Are Target Prices Important?
Certainly investors use Target prices to choose which stocks to buy but are analysts just throwing darts at a dart board when they pick these prices? The time horizon for these prices are also very suspect. Sometimes they are very long, sometimes they are not stated at all. Analysts should be much clearer in their target prices. Sometimes I see price targets change, from $200 to $202. This is when I think that this analyst must be pretty serious because the change is so minute. Then I see major changes from $200 to $260, which definitely seem to be very ballpark figures.

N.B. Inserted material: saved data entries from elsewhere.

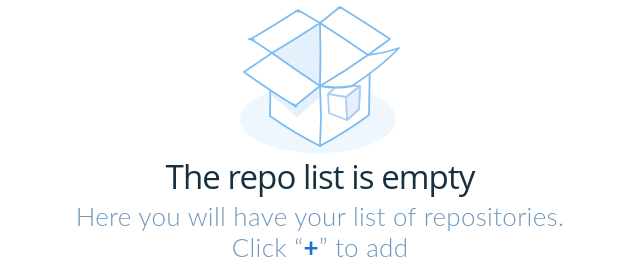
<!DOCTYPE html>
<html lang="en">
<head>
<meta charset="utf-8">
<title>Empty repo list</title>
<style>
:root {
  --paper: #ffffff;
  --ink: #17303f;
  --muted: #6f97bb;
  --accent: #1f6fd0;
  --line: #7dbcf0;
  --print-line: #a9cdf0;
  --tint: #eef6fe;
  --shade: #e4f0fc;
}
* { box-sizing: border-box; margin: 0; padding: 0; }
body { width: 640px; height: 269px; overflow: hidden; background: var(--paper); }
.empty-state {
  display: flex;
  flex-direction: column;
  align-items: center;
  width: 640px;
  height: 269px;
  overflow: hidden;
  text-align: center;
  white-space: nowrap;
}
.open-box { display: block; flex: none; width: 640px; height: 154px; }
.floor { fill: var(--tint); }
.panel { fill: var(--paper); }
.shade { fill: var(--shade); }
.outline { stroke: var(--line); stroke-width: 1.8; stroke-linejoin: round; stroke-linecap: round; }
.print { fill: var(--paper); stroke: var(--print-line); stroke-width: 1.8; stroke-linejoin: round; stroke-linecap: round; }
.print-side { fill: var(--shade); }
h1 {
  color: var(--ink);
  font: 400 33px/45px "Open Sans", "Noto Sans", sans-serif;
  letter-spacing: -0.9px;
}
.hint {
  margin-top: 2px;
  color: var(--muted);
  font: 300 26px/31px Lato, sans-serif;
  letter-spacing: 0.3px;
}
.hint strong { color: var(--accent); font-weight: 700; }
</style>
</head>
<body>
<main class="empty-state">
  <svg class="open-box" viewBox="0 0 640 154" role="img" aria-label="Open empty cardboard box">
    <ellipse class="floor" cx="318" cy="119" rx="78" ry="34"/>
    <g class="box-body">
      <path class="panel outline" d="M271 53L270 116Q294 133 320 146Q346 132 369 115L370 54L320 23Z"/>
      <path class="shade" d="M271 88L271 95L297 117L319 98V87L295 106Z"/>
      <path class="shade" d="M320 23L271 53L320 86Z"/>
      <path class="outline" fill="none" d="M320 23Q321 55 320 86L321 117L320 146"/>
    </g>
    <g class="box-print print">
      <path d="M328 94L337 86L360 86L359 109L347 120L329 113Z"/>
      <path class="print-side" d="M346 97L360 86L359 109L347 120Z"/>
      <path fill="none" d="M328 94L346 97L360 86"/>
    </g>
    <g class="flaps outline">
      <path class="panel" d="M320 23L298 10Q275 25 251 39L272 53Q297 38 320 23Z"/>
      <path class="panel" d="M320 23L340 7Q366 23 390 39L368 55Q345 39 320 23Z"/>
      <path class="panel" d="M272 53L244 72Q269 90 295 106L320 86Q296 70 272 53Z"/>
      <path class="panel" d="M320 86Q344 72 368 55Q385 53 399 48Q382 66 352 86Q338 89 320 86Z"/>
      <path fill="none" d="M296 11L299 12M249 39L254 40M338 8L342 8M293 104L296 107"/>
    </g>
  </svg>
  <h1>The repo list is empty</h1>
  <p class="hint">Here you will have your list of repositories.<br>Click “<strong>+</strong>” to add</p>
</main>
</body>
</html>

There is a local radio station that sets the daily high and the daily low for the day. If the temperature does not hit both the high and low at some point in the day, then one lucky listen will win the money prize. I stopped listening to that channel but the radio station almost always hit the high and the low. Each time it hit its target, it would add to the prize money for the next day. Eventually a lucky listener could win more than $10,000 from the consecutive streak that the forecasts were correct. However, you have to wonder that maybe the radio station is picking a low or a high that will be easy to hit and consequently risk the forecasts being less informative. For example, if they think that the weather could likely be as high as 100 degrees, they may say 95 in case they are wrong. I’d want to know that it is likely to be 100 degrees rather than thinking that it’s not going to get higher than 95.

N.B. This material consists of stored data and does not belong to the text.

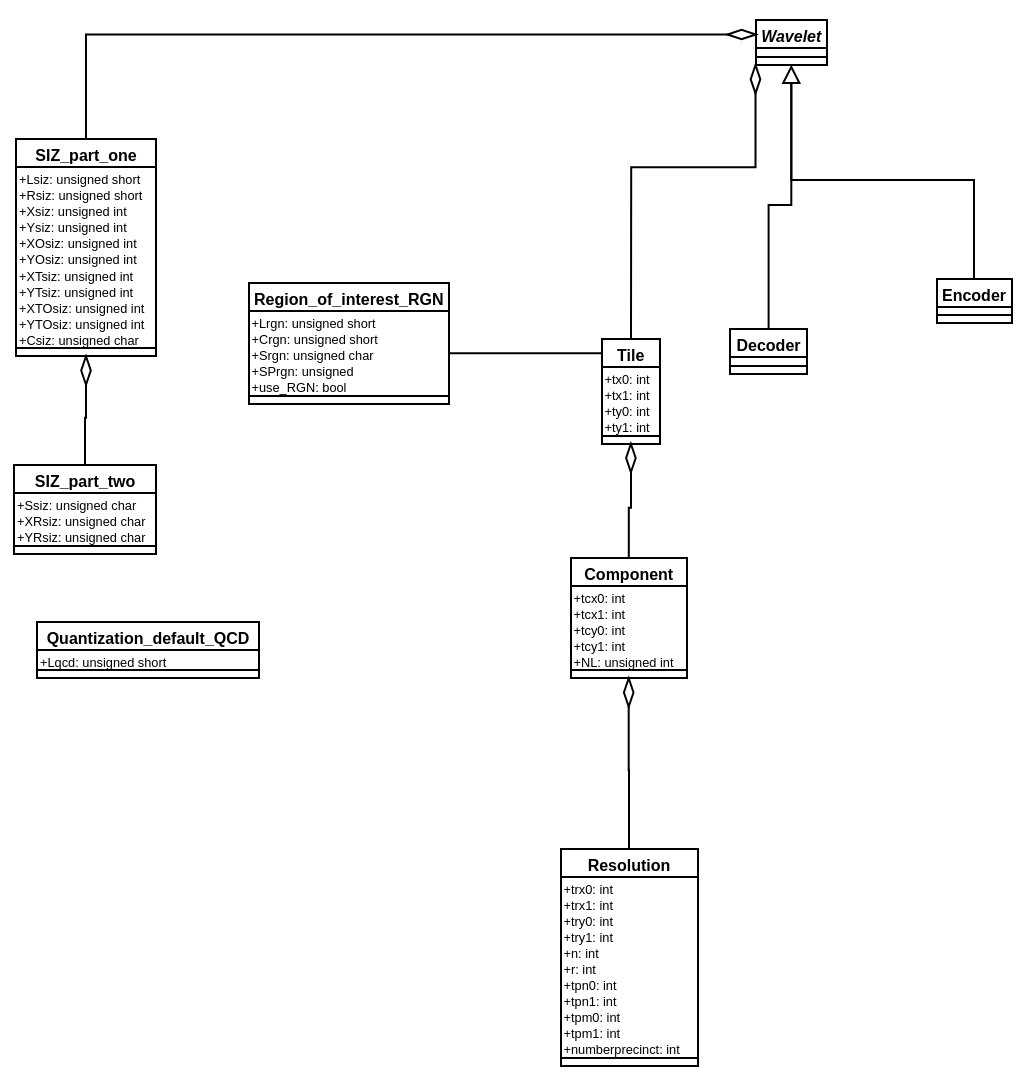
<!DOCTYPE html>
<html lang="en">
<head>
<meta charset="utf-8">
<title>Wavelet class diagram</title>
<style>
:root { --ink: #000; --paper: #fff; }
* { box-sizing: border-box; margin: 0; padding: 0; }
html, body { width: 1024px; height: 1084px; overflow: hidden; background: var(--paper); }
.diagram { position: relative; width: 1024px; height: 1084px; color: var(--ink); font-family: "Liberation Sans", Arial, sans-serif; }
.connectors { position: absolute; left: 0; top: 0; fill: none; stroke: var(--ink); stroke-width: 2; }
.connectors .end { fill: var(--paper); }
.class { position: absolute; display: grid; grid-template-rows: 28px 1fr 8px; border: 2px solid var(--ink); background: var(--paper); }
.class h2 { border-bottom: 2px solid var(--ink); font-size: 16px; line-height: 31px; font-weight: 700; text-align: center; white-space: nowrap; display: flex; justify-content: center; }
.class .abstract { font-style: italic; }
.attributes { list-style: none; padding: 4px 0 0 2px; font-size: 12.8px; line-height: 16.1px; white-space: nowrap; min-height: 0; }
.operations { border-top: 2px solid var(--ink); }
.empty { padding: 0; }
#wavelet { left: 754.5px; top: 19px; width: 73.5px; height: 47px; }
#siz-one { left: 15px; top: 138px; width: 142px; height: 219px; }
#siz-two { left: 13px; top: 464px; width: 144px; height: 90.5px; }
#region { left: 247.5px; top: 282px; width: 202.5px; height: 122.5px; }
#quantization { left: 36px; top: 620.5px; width: 224px; height: 58.5px; }
#tile { left: 600.5px; top: 338px; width: 60.5px; height: 107px; }
#component { left: 569.5px; top: 556.5px; width: 118.5px; height: 122.5px; }
#resolution { left: 559.5px; top: 847.5px; width: 139px; height: 219px; }
#decoder { left: 729px; top: 328px; width: 79px; height: 46.5px; }
#encoder { left: 935.5px; top: 278px; width: 77px; height: 46px; }
</style>
</head>
<body>
<main class="diagram">
  <section class="class" id="wavelet">
    <h2 class="abstract">Wavelet</h2>
    <div class="attributes empty"></div>
    <div class="operations"></div>
  </section>

  <section class="class" id="siz-one">
    <h2>SIZ_part_one</h2>
    <ul class="attributes">
      <li>+Lsiz: unsigned short</li>
      <li>+Rsiz: unsigned short</li>
      <li>+Xsiz: unsigned int</li>
      <li>+Ysiz: unsigned int</li>
      <li>+XOsiz: unsigned int</li>
      <li>+YOsiz: unsigned int</li>
      <li>+XTsiz: unsigned int</li>
      <li>+YTsiz: unsigned int</li>
      <li>+XTOsiz: unsigned int</li>
      <li>+YTOsiz: unsigned int</li>
      <li>+Csiz: unsigned char</li>
    </ul>
    <div class="operations"></div>
  </section>

  <section class="class" id="siz-two">
    <h2>SIZ_part_two</h2>
    <ul class="attributes">
      <li>+Ssiz: unsigned char</li>
      <li>+XRsiz: unsigned char</li>
      <li>+YRsiz: unsigned char</li>
    </ul>
    <div class="operations"></div>
  </section>

  <section class="class" id="region">
    <h2>Region_of_interest_RGN</h2>
    <ul class="attributes">
      <li>+Lrgn: unsigned short</li>
      <li>+Crgn: unsigned short</li>
      <li>+Srgn: unsigned char</li>
      <li>+SPrgn: unsigned</li>
      <li>+use_RGN: bool</li>
    </ul>
    <div class="operations"></div>
  </section>

  <section class="class" id="quantization">
    <h2>Quantization_default_QCD</h2>
    <ul class="attributes">
      <li>+Lqcd: unsigned short</li>
    </ul>
    <div class="operations"></div>
  </section>

  <section class="class" id="tile">
    <h2>Tile</h2>
    <ul class="attributes">
      <li>+tx0: int</li>
      <li>+tx1: int</li>
      <li>+ty0: int</li>
      <li>+ty1: int</li>
    </ul>
    <div class="operations"></div>
  </section>

  <section class="class" id="component">
    <h2>Component</h2>
    <ul class="attributes">
      <li>+tcx0: int</li>
      <li>+tcx1: int</li>
      <li>+tcy0: int</li>
      <li>+tcy1: int</li>
      <li>+NL: unsigned int</li>
    </ul>
    <div class="operations"></div>
  </section>

  <section class="class" id="resolution">
    <h2>Resolution</h2>
    <ul class="attributes">
      <li>+trx0: int</li>
      <li>+trx1: int</li>
      <li>+try0: int</li>
      <li>+try1: int</li>
      <li>+n: int</li>
      <li>+r: int</li>
      <li>+tpn0: int</li>
      <li>+tpn1: int</li>
      <li>+tpm0: int</li>
      <li>+tpm1: int</li>
      <li>+numberprecinct: int</li>
    </ul>
    <div class="operations"></div>
  </section>

  <section class="class" id="decoder">
    <h2>Decoder</h2>
    <div class="attributes empty"></div>
    <div class="operations"></div>
  </section>

  <section class="class" id="encoder">
    <h2>Encoder</h2>
    <div class="attributes empty"></div>
    <div class="operations"></div>
  </section>

  <svg class="connectors" width="1024" height="1084" viewBox="0 0 1024 1084" aria-hidden="true">
    <defs>
      <polygon id="aggregation" class="end" points="0,0 4.8,14.2 0,28.4 -4.8,14.2"/>
    </defs>
    <polyline points="728,34.5 86,34.5 86,139"/>
    <polyline points="755.5,93 755.5,167.3 631.2,167.3 631,339"/>
    <polyline points="791.3,83 791.3,205 768.6,205 768.6,329"/>
    <polyline points="791.3,83 791.3,180 974,180 974,279"/>
    <polyline points="86,384 86,417.8 85,417.8 85,465"/>
    <line x1="449" y1="353.2" x2="601" y2="353.2"/>
    <polyline points="631,472 631,507.8 628.8,507.8 628.8,557"/>
    <polyline points="628.7,706 628.7,770 629,770 629,848"/>
    <use href="#aggregation" transform="translate(755.8 34.5) rotate(90)"/>
    <use href="#aggregation" x="755.5" y="65"/>
    <use href="#aggregation" x="86" y="356.3"/>
    <use href="#aggregation" x="630.9" y="443.8"/>
    <use href="#aggregation" x="628.7" y="678.3"/>
    <polygon class="end" points="791.3,67 799.4,83 783.2,83"/>
  </svg>
</main>
</body>
</html>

For analysts, the prices that they set are not as accurate as the radio station and investors are risking bigger losses. If it was as accurate as the weather forecasts from this local radio station, I’d go ahead and buy a lot of stocks. It’d be easy money even if I had to wait longer in some cases.
I already admitted to using Target prices for buying American Airlines(AMR) in a previous post. I think target prices should be a way of gauging how positive or negative an analyst is on the company especially when comparing one analyst to another. The problem is that without a set time frame, it’s very hard to compare. Unless the analysts all stated a target price with a date, it’s impossible to compare. For example, Wal-Mart will be $58 on August 1, 2010. That opinion would be crystal clear. Then we could compare with another analyst that says Wal-Mart will be $60 on August 1, 2010. Based on my research February, here are the top 11 analysts that did not have a target price in their released opinions.

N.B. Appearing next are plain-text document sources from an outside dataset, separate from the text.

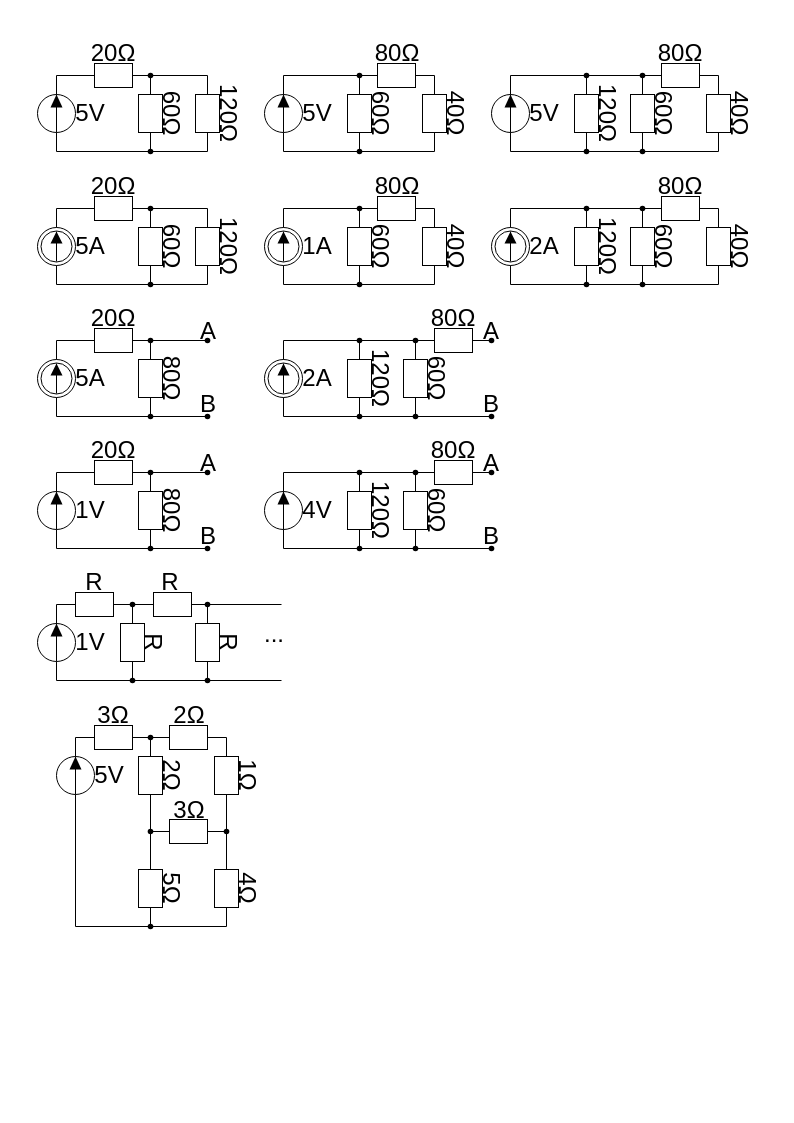
<!DOCTYPE html>
<html lang="en">
<head>
<meta charset="utf-8">
<title>Resistor circuit exercises</title>
<style>
:root { --paper: #fff; --ink: #000; }
* { margin: 0; padding: 0; box-sizing: border-box; }
html, body { width: 794px; height: 1123px; overflow: hidden; background: var(--paper); }
.sheet {
  width: 794px; height: 1123px; padding: 75px 0 0 56px; overflow: hidden;
  display: grid; grid-template-columns: repeat(3, 227px);
  grid-template-rows: 133px 132px 132px 132px 133px 220px;
  color: var(--ink); font: 24px/24px "Liberation Sans", Arial, sans-serif;
}
.circuit { position: relative; }
.first { grid-column: 1; }
.circuit svg { display: block; width: 227px; height: 132px; overflow: visible; }
.symbols { position: absolute; width: 0; height: 0; }
svg { fill: none; stroke: var(--ink); stroke-width: 1; }
.body { fill: var(--paper); }
.solid { fill: var(--ink); stroke: none; }
.label {
  position: absolute; left: var(--x); top: var(--y);
  white-space: nowrap; transform: translate(-50%, -50%);
}
.side { transform: translate(-50%, -50%) rotate(90deg); }
.across { --y: -22px; }
.mid { --y: 38px; }
.source { --x: 34px; --y: 38px; }
.top-end { --y: -9px; }
.bottom-end { --y: 64px; }
</style>
</head>
<body>
<svg class="symbols" aria-hidden="true">
  <defs>
    <g id="voltage">
      <circle class="body" r="19"/>
      <line y1="-19" y2="19"/>
      <polygon class="solid" points="0,-19 6,-6 -6,-6"/>
    </g>
    <g id="current">
      <circle class="body" r="19"/>
      <circle r="15.5"/>
      <line y1="-15" y2="15"/>
      <polygon class="solid" points="0,-15 6,-3 -6,-3"/>
    </g>
    <rect id="res-h" class="body" x="-19" y="-12" width="38" height="24"/>
    <rect id="res-v" class="body" x="-12" y="-19" width="24" height="38"/>
    <circle id="dot" class="solid" r="2.8"/>
    <g id="series-first">
      <path d="M0 0H151V76H0ZM94 0V76"/>
      <use href="#res-h" x="57"/><use href="#res-v" x="94" y="38"/><use href="#res-v" x="151" y="38"/>
      <use href="#dot" x="94"/><use href="#dot" x="94" y="76"/>
    </g>
    <g id="shunt-first">
      <path d="M0 0H151V76H0ZM76 0V76"/>
      <use href="#res-h" x="113"/><use href="#res-v" x="76" y="38"/><use href="#res-v" x="151" y="38"/>
      <use href="#dot" x="76"/><use href="#dot" x="76" y="76"/>
    </g>
    <g id="two-shunts">
      <use href="#res-h" x="170"/><use href="#res-v" x="76" y="38"/><use href="#res-v" x="132" y="38"/>
      <use href="#dot" x="76"/><use href="#dot" x="76" y="76"/>
      <use href="#dot" x="132"/><use href="#dot" x="132" y="76"/>
    </g>
    <g id="three-branch">
      <path d="M0 0H208V76H0ZM76 0V76M132 0V76"/>
      <use href="#two-shunts"/><use href="#res-v" x="208" y="38"/>
    </g>
    <g id="divider">
      <path d="M151 0H0V76H151M94 0V76"/>
      <use href="#res-h" x="57"/><use href="#res-v" x="94" y="38"/>
      <use href="#dot" x="94"/><use href="#dot" x="94" y="76"/>
      <use href="#dot" x="151"/><use href="#dot" x="151" y="76"/>
    </g>
    <g id="open-shunts">
      <path d="M208 0H0V76H208M76 0V76M132 0V76"/>
      <use href="#two-shunts"/>
      <use href="#dot" x="208"/><use href="#dot" x="208" y="76"/>
    </g>
  </defs>
</svg>

<main class="sheet">
  <!-- Voltage-driven networks -->
  <figure class="circuit first">
    <svg viewBox="-.5 -.5 227 132"><use href="#series-first"/><use href="#voltage" y="38"/></svg>
    <span class="label source">5V</span>
    <span class="label across" style="--x:57px">20Ω</span>
    <span class="label side mid" style="--x:115px">60Ω</span>
    <span class="label side mid" style="--x:172px">120Ω</span>
  </figure>
  <figure class="circuit">
    <svg viewBox="-.5 -.5 227 132"><use href="#shunt-first"/><use href="#voltage" y="38"/></svg>
    <span class="label source">5V</span>
    <span class="label across" style="--x:114px">80Ω</span>
    <span class="label side mid" style="--x:97px">60Ω</span>
    <span class="label side mid" style="--x:172px">40Ω</span>
  </figure>
  <figure class="circuit">
    <svg viewBox="-.5 -.5 227 132"><use href="#three-branch"/><use href="#voltage" y="38"/></svg>
    <span class="label source">5V</span>
    <span class="label across" style="--x:170px">80Ω</span>
    <span class="label side mid" style="--x:97px">120Ω</span>
    <span class="label side mid" style="--x:153px">60Ω</span>
    <span class="label side mid" style="--x:229px">40Ω</span>
  </figure>

  <!-- Current-driven networks -->
  <figure class="circuit first">
    <svg viewBox="-.5 -.5 227 132"><use href="#series-first"/><use href="#current" y="38"/></svg>
    <span class="label source">5A</span>
    <span class="label across" style="--x:57px">20Ω</span>
    <span class="label side mid" style="--x:115px">60Ω</span>
    <span class="label side mid" style="--x:172px">120Ω</span>
  </figure>
  <figure class="circuit">
    <svg viewBox="-.5 -.5 227 132"><use href="#shunt-first"/><use href="#current" y="38"/></svg>
    <span class="label source">1A</span>
    <span class="label across" style="--x:114px">80Ω</span>
    <span class="label side mid" style="--x:97px">60Ω</span>
    <span class="label side mid" style="--x:172px">40Ω</span>
  </figure>
  <figure class="circuit">
    <svg viewBox="-.5 -.5 227 132"><use href="#three-branch"/><use href="#current" y="38"/></svg>
    <span class="label source">2A</span>
    <span class="label across" style="--x:170px">80Ω</span>
    <span class="label side mid" style="--x:97px">120Ω</span>
    <span class="label side mid" style="--x:153px">60Ω</span>
    <span class="label side mid" style="--x:229px">40Ω</span>
  </figure>

  <!-- Open terminals, current source -->
  <figure class="circuit first">
    <svg viewBox="-.5 -.5 227 132"><use href="#divider"/><use href="#current" y="38"/></svg>
    <span class="label source">5A</span>
    <span class="label across" style="--x:57px">20Ω</span>
    <span class="label side mid" style="--x:115px">80Ω</span>
    <span class="label top-end" style="--x:152px">A</span>
    <span class="label bottom-end" style="--x:152px">B</span>
  </figure>
  <figure class="circuit">
    <svg viewBox="-.5 -.5 227 132"><use href="#open-shunts"/><use href="#current" y="38"/></svg>
    <span class="label source">2A</span>
    <span class="label across" style="--x:170px">80Ω</span>
    <span class="label side mid" style="--x:97px">120Ω</span>
    <span class="label side mid" style="--x:153px">60Ω</span>
    <span class="label top-end" style="--x:208px">A</span>
    <span class="label bottom-end" style="--x:208px">B</span>
  </figure>

  <!-- Open terminals, voltage source -->
  <figure class="circuit first">
    <svg viewBox="-.5 -.5 227 132"><use href="#divider"/><use href="#voltage" y="38"/></svg>
    <span class="label source">1V</span>
    <span class="label across" style="--x:57px">20Ω</span>
    <span class="label side mid" style="--x:115px">80Ω</span>
    <span class="label top-end" style="--x:152px">A</span>
    <span class="label bottom-end" style="--x:152px">B</span>
  </figure>
  <figure class="circuit">
    <svg viewBox="-.5 -.5 227 132"><use href="#open-shunts"/><use href="#voltage" y="38"/></svg>
    <span class="label source">4V</span>
    <span class="label across" style="--x:170px">80Ω</span>
    <span class="label side mid" style="--x:97px">120Ω</span>
    <span class="label side mid" style="--x:153px">60Ω</span>
    <span class="label top-end" style="--x:208px">A</span>
    <span class="label bottom-end" style="--x:208px">B</span>
  </figure>

  <!-- Infinite ladder -->
  <figure class="circuit first">
    <svg viewBox="-.5 -.5 227 132">
      <path d="M225 0H0V76H225M76 0V76M151 0V76"/>
      <use href="#voltage" y="38"/>
      <use href="#res-h" x="38"/><use href="#res-h" x="116"/>
      <use href="#res-v" x="76" y="38"/><use href="#res-v" x="151" y="38"/>
      <use href="#dot" x="76"/><use href="#dot" x="76" y="76"/>
      <use href="#dot" x="151"/><use href="#dot" x="151" y="76"/>
    </svg>
    <span class="label source">1V</span>
    <span class="label across" style="--x:38px">R</span>
    <span class="label across" style="--x:114px">R</span>
    <span class="label side mid" style="--x:97px">R</span>
    <span class="label side mid" style="--x:172px">R</span>
    <span class="label" style="--x:218px;--y:30px">...</span>
  </figure>

  <!-- Bridge network -->
  <figure class="circuit first">
    <svg viewBox="-.5 -.5 227 132">
      <path d="M19 0H170V189H19ZM94 0V189M94 94H170"/>
      <use href="#voltage" x="19" y="38"/>
      <use href="#res-h" x="57"/><use href="#res-h" x="132"/><use href="#res-h" x="132" y="94"/>
      <use href="#res-v" x="94" y="38"/><use href="#res-v" x="170" y="38"/>
      <use href="#res-v" x="94" y="151"/><use href="#res-v" x="170" y="151"/>
      <use href="#dot" x="94"/><use href="#dot" x="94" y="94"/>
      <use href="#dot" x="170" y="94"/><use href="#dot" x="94" y="189"/>
    </svg>
    <span class="label mid" style="--x:53px">5V</span>
    <span class="label across" style="--x:57px">3Ω</span>
    <span class="label across" style="--x:133px">2Ω</span>
    <span class="label side mid" style="--x:115px">2Ω</span>
    <span class="label side mid" style="--x:191px">1Ω</span>
    <span class="label" style="--x:133px;--y:73px">3Ω</span>
    <span class="label side" style="--x:115px;--y:151px">5Ω</span>
    <span class="label side" style="--x:191px;--y:151px">4Ω</span>
  </figure>
</main>
</body>
</html>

You can see how some analysts like Wells Fargo never have a target price, whereas other analysts like RBC Capital Markets have a high percentage of opinions that do include target prices. I’m going to do this for a few more months and then a year to give a fairer representation of which analysts like target prices and which ones do not. If I was an analyst, would I include a price target? Yes, if I stated a date, otherwise I wouldn’t because the information is not enough and it is misleading.
Here is a great blog arguing that analysts should set an “Error” price in addition to their Target price. The Error price should say how low the stock may go, since the Targer price represents how high the stock will go.
What would you do?